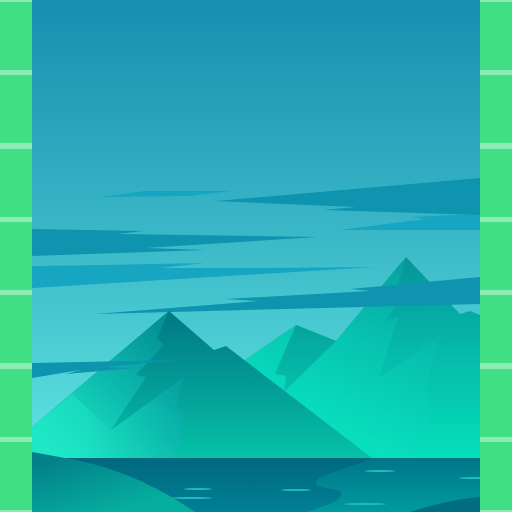
<!DOCTYPE html>
<html lang="en">
<head>
<meta charset="utf-8">
<title>Mountain lake</title>
<style>
:root {
  --sky-top: #168fb0;
  --sky-mid: #30abc0;
  --sky-low: #58dcdc;
  --cloud-dark: #0e94ae;
  --cloud-light: #17a6c2;
  --peak-dark: #007884;
  --peak-mid: #06a69d;
  --peak-light: #08dfbe;
  --lake-top: #00687f;
  --lake-low: #008094;
  --glint: #22bcc0;
  --block: #40df84;
  --block-edge: #8aedb4;
}
html, body { margin: 0; width: 512px; height: 512px; overflow: hidden; }
svg { display: block; }
.cloud-dark { fill: var(--cloud-dark); }
.cloud-light { fill: var(--cloud-light); }
.glints { fill: var(--glint); }
.block { fill: var(--block); }
.joint { fill: var(--block-edge); }
</style>
</head>
<body>
<svg width="512" height="512" viewBox="0 0 512 512" role="img" aria-label="Teal mountains by a lake between two green block columns">
  <defs>
    <linearGradient id="sky" gradientUnits="userSpaceOnUse" x1="0" y1="0" x2="0" y2="420">
      <stop offset="0" stop-color="var(--sky-top)"/>
      <stop offset=".4" stop-color="var(--sky-mid)"/>
      <stop offset="1" stop-color="var(--sky-low)"/>
    </linearGradient>
    <linearGradient id="right-peak" gradientUnits="userSpaceOnUse" x1="0" y1="257" x2="0" y2="458">
      <stop offset="0" stop-color="#05949a"/>
      <stop offset=".4" stop-color="#06b4a6"/>
      <stop offset="1" stop-color="#04dfbb"/>
    </linearGradient>
    <linearGradient id="right-lit" gradientUnits="userSpaceOnUse" x1="400" y1="262" x2="330" y2="430">
      <stop offset="0" stop-color="#07a39f"/>
      <stop offset=".5" stop-color="#07c4b0"/>
      <stop offset="1" stop-color="var(--peak-light)"/>
    </linearGradient>
    <linearGradient id="middle-shade" gradientUnits="userSpaceOnUse" x1="0" y1="325" x2="0" y2="392">
      <stop offset="0" stop-color="#05a39c"/>
      <stop offset="1" stop-color="#06c0ac"/>
    </linearGradient>
    <linearGradient id="left-peak" gradientUnits="userSpaceOnUse" x1="0" y1="311" x2="0" y2="458">
      <stop offset="0" stop-color="var(--peak-dark)"/>
      <stop offset=".5" stop-color="#039b96"/>
      <stop offset="1" stop-color="#06c2a8"/>
    </linearGradient>
    <linearGradient id="left-lit" gradientUnits="userSpaceOnUse" x1="165" y1="325" x2="50" y2="445">
      <stop offset="0" stop-color="#048f95"/>
      <stop offset=".5" stop-color="#0cbcae"/>
      <stop offset="1" stop-color="#1fe9c8"/>
    </linearGradient>
    <linearGradient id="left-foot" gradientUnits="userSpaceOnUse" x1="85" y1="0" x2="190" y2="0">
      <stop offset="0" stop-color="#1fe6c4"/>
      <stop offset="1" stop-color="#0ab9a6" stop-opacity="0"/>
    </linearGradient>
    <linearGradient id="lake" gradientUnits="userSpaceOnUse" x1="0" y1="458" x2="0" y2="512">
      <stop offset="0" stop-color="var(--lake-top)"/>
      <stop offset="1" stop-color="var(--lake-low)"/>
    </linearGradient>
    <linearGradient id="shallows" gradientUnits="userSpaceOnUse" x1="0" y1="458" x2="0" y2="512">
      <stop offset="0" stop-color="#007688"/>
      <stop offset="1" stop-color="#009a9f"/>
    </linearGradient>
    <linearGradient id="shore" gradientUnits="userSpaceOnUse" x1="70" y1="452" x2="90" y2="520">
      <stop offset="0" stop-color="#037f88"/>
      <stop offset="1" stop-color="#06ae9f"/>
    </linearGradient>
    <clipPath id="view"><rect x="32" y="0" width="448" height="512"/></clipPath>
    <g id="column">
      <rect class="block" width="32" height="512"/>
      <g class="joint">
        <rect width="32" height="2"/>
        <rect y="70" width="32" height="5"/>
        <rect y="143" width="32" height="6"/>
        <rect y="217" width="32" height="5"/>
        <rect y="290" width="32" height="5"/>
        <rect y="363" width="32" height="6"/>
        <rect y="437" width="32" height="5"/>
        <rect y="510" width="32" height="2"/>
      </g>
    </g>
  </defs>

  <g clip-path="url(#view)">
    <rect id="sky-fill" x="32" width="448" height="512" fill="url(#sky)"/>

    <g id="high-clouds">
      <path class="cloud-light" d="M100 197 145 191 231 191 190 196Z"/>
      <path class="cloud-light" d="M340 230 425 219 410 217 480 214V230Z"/>
      <path class="cloud-dark" d="M216 201 480 178V215L324 210 356 207Z"/>
      <path class="cloud-light" d="M32 266 100 265 205 263 160 268 250 268 375 267 32 288Z"/>
      <path class="cloud-dark" d="M32 229 143 231 118 234 318 237 145 248 205 250 32 256Z"/>
    </g>

    <g id="right-range">
      <path fill="url(#right-peak)" d="M406 257 460 314 470 311 480 315V458H230L245 360 296 325 336 341Z"/>
      <path fill="url(#right-lit)" d="M406 257 398 284 404 291 386 321 398 317 379 378 442 334 426 385 430 410 420 458H200L245 360 296 325 336 341Z"/>
      <path fill="url(#middle-shade)" d="M296 325 336 341 284 392 286 376 275 374Z"/>
    </g>

    <path id="low-cloud" class="cloud-dark" d="M95 314 258 301 225 299 370 291 350 289 480 277V304Z"/>

    <g id="left-mountain">
      <path fill="url(#left-peak)" d="M169 311 214 350 226 346 372 458H32V427Z"/>
      <path fill="url(#left-lit)" d="M169 311 157 338 164 345 136 375 146 377 111 430 183 378 176 408 184 412 180 458H32V427Z"/>
      <path fill="url(#left-foot)" d="M32 427 72 394 111 430 150 402 184 412 180 458H32Z" opacity=".45"/>
    </g>
    <path id="front-cloud" class="cloud-dark" d="M32 363 178 360 105 367 135 368 66 374 80 370 32 378Z"/>

    <g id="water">
      <rect x="32" y="458" width="448" height="54" fill="url(#lake)"/>
      <path fill="url(#shallows)" d="M372 458H480V512H306C332 504 343 499 341 493 338 487 315 490 316 482 317 475 350 468 372 458Z"/>
      <path fill="url(#shore)" d="M32 452 65 458C118 467 160 488 195 512H32Z"/>
      <path fill="#006d80" d="M410 512C435 504 458 499 480 497V512Z"/>
      <g class="glints">
        <ellipse cx="198" cy="489" rx="14" ry="1"/>
        <ellipse cx="192" cy="498" rx="20" ry="1"/>
        <ellipse cx="296" cy="490" rx="15" ry="1"/>
        <ellipse cx="380" cy="471" rx="15" ry="1"/>
        <ellipse cx="365" cy="504" rx="21" ry="1"/>
        <ellipse cx="474" cy="478" rx="15" ry="1"/>
      </g>
    </g>
  </g>

  <g id="block-columns">
    <use href="#column"/>
    <use href="#column" x="480"/>
  </g>
</svg>
</body>
</html>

What is being asked:
Which lines in the listing have the string "dark"? Pick them out and copy them.

Problem solution:
  --cloud-dark: #0e94ae;
  --peak-dark: #007884;
.cloud-dark { fill: var(--cloud-dark); }
      <stop offset="0" stop-color="var(--peak-dark)"/>
      <path class="cloud-dark" d="M216 201 480 178V215L324 210 356 207Z"/>
      <path class="cloud-dark" d="M32 229 143 231 118 234 318 237 145 248 205 250 32 256Z"/>
    <path id="low-cloud" class="cloud-dark" d="M95 314 258 301 225 299 370 291 350 289 480 277V304Z"/>
    <path id="front-cloud" class="cloud-dark" d="M32 363 178 360 105 367 135 368 66 374 80 370 32 378Z"/>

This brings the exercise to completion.